Pregnancy Disability Leave Law
In California, our state legislature has provided additional protections for women who are disabled because of pregnancy, childbirth or other related conditions. The Pregnancy Disability Leave Law (PDL) provides up to four months of leave for workers who are suffering from pregnancy or birth-related disability. The PDL applies to private employers with five or more full- or part-time employees. PDL is unpaid unless the employer pays for other temporary disability leaves.

Although the CFRA and the FMLA run at the same time — meaning a person cannot take both CFRA leave and FMLA leave — the PDL and the CFRA do not. Therefore, a woman with a difficult pregnancy or childbirth is entitled to up to 4 months of pregnancy disability leave and is also afforded the 12 weeks under the CFRA. Nevertheless, if additional leave time is required for a pregnancy or childbirth-related disability, the worker may be entitled to additional leave time as a reasonable accommodation if the employee has a qualifying disability.

Examples of conditions for which the PDL may apply include when a woman is suffering from severe morning sickness, in need of taking time off for prenatal or postnatal care or placed on bed rest, and/or in need of taking time off for postpartum depression, recovery from childbirth, or the loss or end of pregnancy. PDL does not provide leave time for a birth or placement of a child in a home through adoption or foster care.

An employee in California may be entitled to receive short-term disability insurance (SDI) for a period of pregnancy disability. SDI pays a portion of an employee’s wages while the employee is temporarily disabled, including during pregnancy.

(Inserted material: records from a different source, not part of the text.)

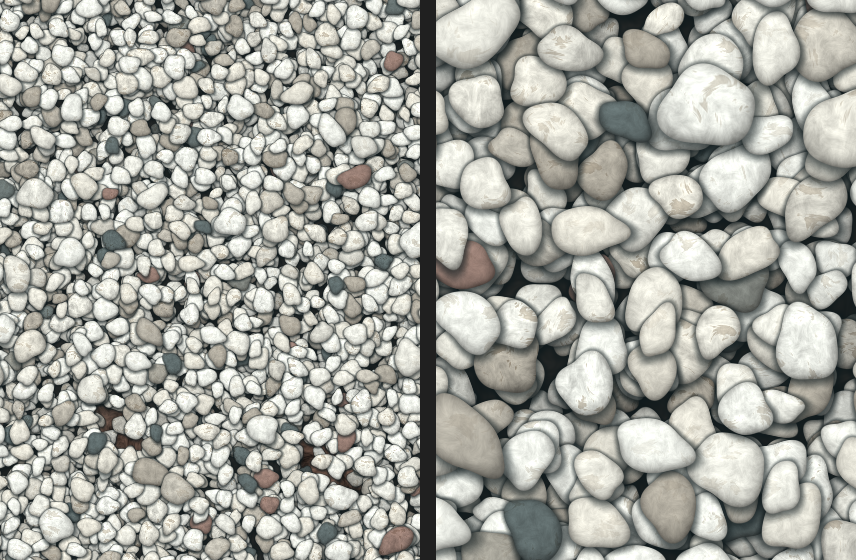
Left: the whole. Right: its middle third, enlarged.
Give the GLSL for this texture, as a Shadertoy shader.

```glsl
// Draws a bed of pale, rounded river pebbles with dark gaps and a little bare soil.
#define FILL_LAYERS 5
#define FINE_CELLS 26.0
#define COARSE_CELLS 18.5
#define LARGE_CELLS 12.5
#define LARGE_SHARE 0.13
#define JITTER 0.33
#define SHADOW_REACH 0.12
#define SHADOW_DEPTH 0.66
#define RIM_SHADE 0.36
#define SIDE_LIGHT 0.17
#define STAIN 0.2

const float TAU = 6.28318;
const vec3 SHADOW = vec3(0.06, 0.10, 0.11);
const vec3 SOIL = vec3(0.36, 0.28, 0.24);
const vec3 WHITE = vec3(0.95, 0.96, 0.93);
const vec3 CREAM = vec3(0.90, 0.89, 0.84);
const vec3 TAN_GREY = vec3(0.69, 0.67, 0.62);
const vec3 SLATE = vec3(0.38, 0.43, 0.43);
const vec3 RUST = vec3(0.60, 0.50, 0.46);

vec4 hash4(vec2 p) {
    vec4 h = fract(p.xyxy * vec4(0.1031, 0.1030, 0.0973, 0.1099));
    h += dot(h, h.wzxy + 33.33);
    return fract((h.xxyz + h.yzzw) * h.zywx);
}

mat2 rotation(float a) {
    return mat2(cos(a), sin(a), -sin(a), cos(a));
}

// Layered, warped sines for stains and grit
float mottle(vec2 p) {
    float sum = 0.0, amp = 0.5;
    for (int i = 0; i < 5; i++) {
        p = mat2(0.8, 0.6, -0.6, 0.8) * p * 1.9 + 1.3;
        p += 0.6 * sin(p.yx);
        sum += amp * sin(p.x) * sin(p.y);
        amp *= 0.7;
    }
    return sum;
}

// Bare patches near the lower edge
float soilPatch(vec2 p) {
    float waves = cos(14.0 * (p.x - 0.78) + sin(9.0 * (p.y - 0.22)))
                + cos(15.0 * (p.y - 0.22) + 3.0 * (p.x - 0.78));
    return smoothstep(1.4, 1.85, waves) * smoothstep(0.5, 0.25, p.y);
}

vec3 stoneColor(vec4 h) {
    vec3 tint = mix(CREAM, WHITE, smoothstep(0.0, 0.7, h.z));
    tint = mix(tint, TAN_GREY, smoothstep(0.74, 0.95, h.w));
    tint = mix(tint, SLATE, smoothstep(0.965, 0.98, h.w));
    return mix(tint, RUST, step(0.993, h.w));
}

// One stone and its contact shadow; d is the offset from its centre in cells
void addPebble(inout vec3 color, vec2 d, vec2 id, vec2 light, float depth, float pixel) {
    vec4 h = hash4(id), k = hash4(id + 71.3);
    mat2 turn = rotation(TAU * h.x);
    float size = mix(0.37, 0.58, h.y);
    float aspect = mix(0.58, 0.94, h.z);
    vec2 axes = size * vec2(1.0, aspect);
    vec2 q = (turn * d) / axes;

    // Ellipse with a softly uneven outline
    float a = atan(q.y, q.x);
    float outline = 1.0 + 0.075 * cos(3.0 * a + TAU * k.x)
                  + 0.045 * cos(4.0 * a + TAU * k.y)
                  + 0.02 * cos(5.0 * a + TAU * k.z);
    float e = length(q) / outline;
    float edge = (e - 1.0) * size * sqrt(aspect);

    float facing = dot(d, light) / (length(d) + 0.001);
    float reach = SHADOW_REACH * (1.0 - 0.5 * facing);
    float shade = 1.0 - smoothstep(-0.02, reach, edge);
    color = mix(color, SHADOW, SHADOW_DEPTH * shade);
    if (edge > pixel) return;

    // Domed shading, stains and fine specks
    vec2 outward = normalize((q / axes) * turn + 0.0001);
    float lit = 1.03 + SIDE_LIGHT * dot(outward, light) * e * e - RIM_SHADE * pow(e, 6.0);
    float grit = mottle(d * 3.0 + h.xy * 40.0);
    float grain = mottle(d * 7.0 + h.zw * 60.0);
    float stain = STAIN * (0.35 + 1.1 * k.y * k.y);
    vec3 stone = stoneColor(k) * lit * depth * (0.99 + 0.7 * stain * grit + 0.09 * grain);
    stone *= 1.0 - stain * vec3(0.9, 1.0, 1.12) * smoothstep(0.3, 0.6, grit);
    color = mix(color, stone, 1.0 - smoothstep(-0.7 * pixel, 0.7 * pixel, edge));
}

// A turned, jittered grid of stones
void addLayer(inout vec3 color, vec2 p, float cells, float share, float seed, float depth) {
    mat2 turn = rotation(0.4 + seed * 1.1);
    vec2 g = turn * p * cells;
    vec2 light = turn * normalize(vec2(-0.35, 1.0));
    for (int j = -1; j <= 1; j++)
    for (int i = -1; i <= 1; i++) {
        vec2 cell = floor(g) + vec2(i, j);
        vec2 id = cell + 100.0 + seed * 37.0;
        vec4 h = hash4(id + 19.7);
        vec2 center = cell + 0.5 + JITTER * (2.0 * h.xy - 1.0);
        float bare = soilPatch((center * turn) / cells);
        if (h.z < share * (1.0 - 0.8 * bare))
            addPebble(color, g - center, id, light, depth, cells / iResolution.x);
    }
}

void mainImage(out vec4 fragColor, in vec2 fragCoord) {
    vec2 p = fragCoord / iResolution.x;

    // Dark ground and gritty soil
    vec3 soil = SOIL * (0.85 + 0.7 * mottle(p * 24.0));
    vec3 color = mix(SHADOW, soil, 0.2 + 0.8 * soilPatch(p));

    // Stones from the buried ones up to the few large ones on top
    for (int n = 0; n < FILL_LAYERS; n++) {
        float t = float(n) / float(FILL_LAYERS - 1);
        addLayer(color, p, mix(FINE_CELLS, COARSE_CELLS, t), mix(0.88, 0.94, t),
                 float(n), mix(0.7, 1.0, smoothstep(0.0, 0.75, t)));
    }
    addLayer(color, p, LARGE_CELLS, LARGE_SHARE, 7.0, 0.98);
    fragColor = vec4(clamp(color, 0.0, 1.0), 1.0);
}
```
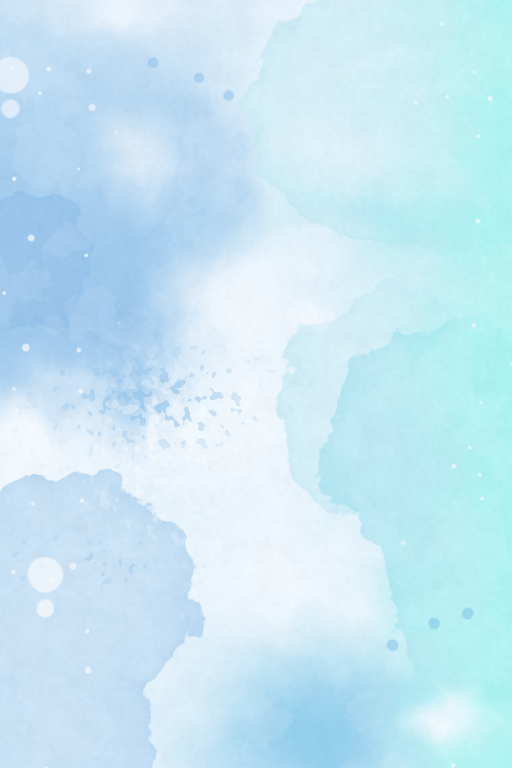
A WebGL 1 fragment shader for this background:

```glsl
precision highp float;
// Watercolour background: blue washes at left, white mist in the middle, aqua washes at right.
uniform vec2 u_resolution;

const vec3 PAPER = vec3(0.955, 0.975, 0.992);
const vec3 MIST = vec3(0.895, 0.948, 0.982);
const vec3 BLUE = vec3(0.605, 0.780, 0.922);
const vec3 DEEP_BLUE = vec3(0.555, 0.735, 0.905);
const vec3 SOFT_BLUE = vec3(0.735, 0.853, 0.948);
const vec3 SKY = vec3(0.560, 0.800, 0.920);
const vec3 ICE = vec3(0.810, 0.930, 0.965);
const vec3 TEAL = vec3(0.690, 0.898, 0.945);
const vec3 AQUA = vec3(0.665, 0.955, 0.945);
const vec3 RIM_PIGMENT = vec3(0.055, 0.028, 0.012); // light absorbed at a dried edge
const float RIM_WIDTH = 0.012;
const float EDGE_SOFTNESS = 0.003;
const float SOFT_WARP = 0.13;
const float EDGE_WARP = 0.075;
const float GRAIN = 0.022;

float hash(vec2 p) {
  return fract(sin(dot(p, vec2(127.1, 311.7))) * 43758.545);
}

vec2 gradient(vec2 cell) {
  float angle = 6.28318 * hash(cell);
  return vec2(cos(angle), sin(angle));
}

// Gradient noise, roughly -0.7 to 0.7
float noise(vec2 p) {
  vec2 i = floor(p), f = p - i;
  vec2 u = f * f * f * (f * (f * 6.0 - 15.0) + 10.0);
  vec2 e = vec2(1.0, 0.0);
  float low = mix(dot(gradient(i), f), dot(gradient(i + e), f - e), u.x);
  float high = mix(dot(gradient(i + e.yx), f - e.yx), dot(gradient(i + 1.0), f - 1.0), u.x);
  return mix(low, high, u.y);
}

float fbm(vec2 p) {
  float sum = 0.0, amp = 0.6;
  for (int i = 0; i < 5; i++) {
    sum += amp * noise(p);
    p = mat2(1.6, 1.2, -1.2, 1.6) * p + 3.7;
    amp *= 0.5;
  }
  return sum;
}

float glow(vec2 p, vec2 centre, vec2 radius) {
  vec2 v = (p - centre) / radius;
  return exp(-dot(v, v));
}

float ellipse(vec2 p, vec2 centre, vec2 radius) {
  return (length((p - centre) / radius) - 1.0) * min(radius.x, radius.y);
}

// Flat layer of paint with pigment gathered along its outline
vec3 wash(vec3 col, float d, vec3 tint, float strength, float rim) {
  float body = smoothstep(EDGE_SOFTNESS, -EDGE_SOFTNESS, d);
  col = mix(col, tint, body * strength * (0.75 + 0.25 * exp(min(d, 0.0) / 0.08)));
  return col - RIM_PIGMENT * rim * body * exp(min(d, 0.0) / RIM_WIDTH);
}

// A large drop with a smaller one below it
float dropPair(vec2 p, vec2 centre) {
  return min(length(p - centre) - 0.035, length(p - centre + vec2(0.0, 0.066)) - 0.018);
}

void main() {
  vec2 p = gl_FragCoord.xy / u_resolution * vec2(1.0, 1.5);
  vec2 drift = vec2(fbm(p * 4.0), fbm(p * 4.0 + 19.3));
  vec2 ripple = vec2(fbm(p * 9.0 + 5.1), fbm(p * 9.0 + 31.7));
  vec2 q = p + SOFT_WARP * drift + 0.04 * ripple;  // soft shapes
  vec2 s = p + EDGE_WARP * ripple;                 // hard outlines
  float cloud = fbm(p * 6.0 + 11.0);

  // Ground and blue field
  vec3 col = mix(MIST, ICE, smoothstep(0.55, 0.85, q.x));
  float shore = 0.36 + 0.1 * smoothstep(0.9, 1.2, q.y);
  float field = smoothstep(shore + 0.11, shore - 0.13, q.x) * smoothstep(0.56, 0.72, q.y);
  col = mix(col, BLUE, field * mix(0.92, 0.42, smoothstep(1.05, 1.5, q.y)));
  col = mix(col, BLUE, 0.35 * glow(q, vec2(0.38, 1.09), vec2(0.12, 0.14)));
  col = mix(col, DEEP_BLUE, 0.4 * glow(q, vec2(0.22, 0.88), vec2(0.12, 0.08)));
  col = wash(col, ellipse(s, vec2(0.05, 0.99), vec2(0.135, 0.14)), DEEP_BLUE, 0.4, 0.5);

  // White mist
  float mist = 0.8 * glow(q, vec2(0.25, 1.50), vec2(0.17, 0.06));
  mist = max(mist, 0.65 * glow(q, vec2(0.26, 1.19), vec2(0.10, 0.07)));
  mist = max(mist, glow(q, vec2(0.08, 0.64), vec2(0.19, 0.10)));
  mist = max(mist, 0.75 * glow(q, vec2(0.47, 0.90), vec2(0.11, 0.17)));
  mist = max(mist, 0.75 * glow(q, vec2(0.46, 0.66), vec2(0.15, 0.20)));
  mist = max(mist, 0.8 * glow(q, vec2(0.56, 0.37), vec2(0.22, 0.13)));
  col = mix(col, PAPER, mist);

  // Washes on the right
  float lower = ellipse(s, vec2(0.98, 0.41), vec2(0.225, 0.27));
  float middle = min(ellipse(s, vec2(0.79, 0.70), vec2(0.245, 0.235)), lower);
  float inner = min(ellipse(s, vec2(0.90, 0.62), vec2(0.265, 0.255)), lower);
  col = wash(col, ellipse(s, vec2(0.82, 1.285), vec2(0.342, 0.265)), ICE, 0.85, 0.75);
  col = mix(col, MIST, 0.6 * glow(q, vec2(0.68, 1.20), vec2(0.13, 0.09)));
  col = mix(col, TEAL, 0.7 * glow(q, vec2(0.80, 1.08), vec2(0.28, 0.055)));
  col = wash(col, middle, ICE, 0.85, 0.6);
  col = wash(col, inner, TEAL, 0.8, 0.5);
  col = mix(col, PAPER, 0.6 * glow(q, vec2(0.60, 0.89), vec2(0.06, 0.03)));

  // Lower blues and aqua margin
  col = mix(col, TEAL, 0.85 * glow(q, vec2(0.84, 0.14), vec2(0.24, 0.13)));
  col = mix(col, SKY, 0.95 * glow(q, vec2(0.61, 0.04), vec2(0.19, 0.16)));
  col = mix(col, AQUA, 0.85 * smoothstep(0.70, 1.0, q.x));
  col = mix(col, PAPER, 0.9 * glow(q, vec2(0.89, 0.085), vec2(0.085, 0.05)));
  float corner = min(ellipse(s, vec2(0.13, 0.33), vec2(0.25, 0.24)), ellipse(s, vec2(0.10, 0.07), vec2(0.20, 0.25)));
  col = wash(col, corner, SOFT_BLUE, 0.9 + 0.3 * cloud, 0.6);

  // Blooms, torn flecks and paper grain
  col = mix(col, PAPER, 0.10 * smoothstep(0.04, 0.10, cloud));
  float torn = noise(p * 42.0) + 0.6 * noise(p * 87.0 + 8.0);
  float spray = glow(p, vec2(0.29, 0.72), vec2(0.20, 0.10)) + 0.7 * glow(p, vec2(0.16, 0.40), vec2(0.18, 0.05));
  float splash = glow(p, vec2(0.33, 0.62), vec2(0.14, 0.16));
  col = mix(col, BLUE, 0.75 * smoothstep(0.24, 0.32, torn + 0.35 * spray - 0.25) * min(spray, 1.0));
  col = mix(col, PAPER, 0.7 * smoothstep(0.18, 0.26, -torn) * splash);
  col += GRAIN * (fbm(p * 22.0) + 0.6 * noise(p * 95.0));

  // Scattered white specks, away from the middle
  for (int i = 0; i < 2; i++) {
    vec2 grid = p * (9.0 + 5.0 * float(i)) + 4.3 * float(i);
    vec2 cell = floor(grid);
    vec2 centre = 0.25 + 0.5 * vec2(hash(cell + 2.3), hash(cell + 7.9));
    float d = length(grid - cell - centre) - mix(0.025, 0.07, hash(cell + 5.5));
    float shown = step(0.80, hash(cell + 13.1)) * smoothstep(0.2, 0.35, abs(p.x - 0.5));
    col = mix(col, PAPER, 0.75 * shown * smoothstep(0.02, -0.02, d));
  }

  // Drops: pale pairs at left, two curved trails of tinted ones
  vec2 round = p + 0.006 * ripple;
  float pale = 0.65 * smoothstep(EDGE_SOFTNESS, -EDGE_SOFTNESS, dropPair(round, vec2(0.02, 1.353)));
  pale += 0.8 * smoothstep(EDGE_SOFTNESS, -EDGE_SOFTNESS, dropPair(round, vec2(0.088, 0.377)));
  col = mix(col, PAPER, pale);
  for (int i = 0; i < 3; i++) {
    float k = float(i);
    vec2 high = vec2(0.299 + 0.107 * k - 0.0165 * k * k, 1.377 - 0.026 * k - 0.003 * k * k);
    vec2 low = vec2(0.766 + 0.094 * k - 0.010 * k * k, 0.240 + 0.054 * k - 0.012 * k * k);
    col = wash(col, length(round - high) - 0.010, BLUE, 0.55, 0.8);
    col = wash(col, length(round - low) - 0.011, SKY, 0.55, 1.0);
  }
  gl_FragColor = vec4(clamp(col, 0.0, 1.0), 1.0);
}
```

Other Reasonable Accommodations for Pregnant Employees
If you pregnancy disability requires more leave time than what is provided under the PDL, you may have a right to additional leave and/or other reasonable accommodations. Such reasonable accommodations would like fall under the  California Fair Employment and Housing Act and the Americans with Disabilities Act (ADA).  A pregnant employee may have the right to accommodations such as light duty work assignments, a flexible schedule, the ability to work from home, or other accommodations.

Pregnancy Discrimination
If your employer harasses, retaliates or terminates you because of a pregnancy, or perceived pregnancy, you may have a claim for pregnancy discrimination. At Strong Advocates, we understand that pregnancy can be a wonderful, exciting time, but also a time when you want job and life stability. You need an empathetic, tenacious employment attorney to fight for you. For more information on your right to be protected from pregnancy discrimination, please visit https://www.strongadvocates.com/practice-areas/pregnancy-discrimination/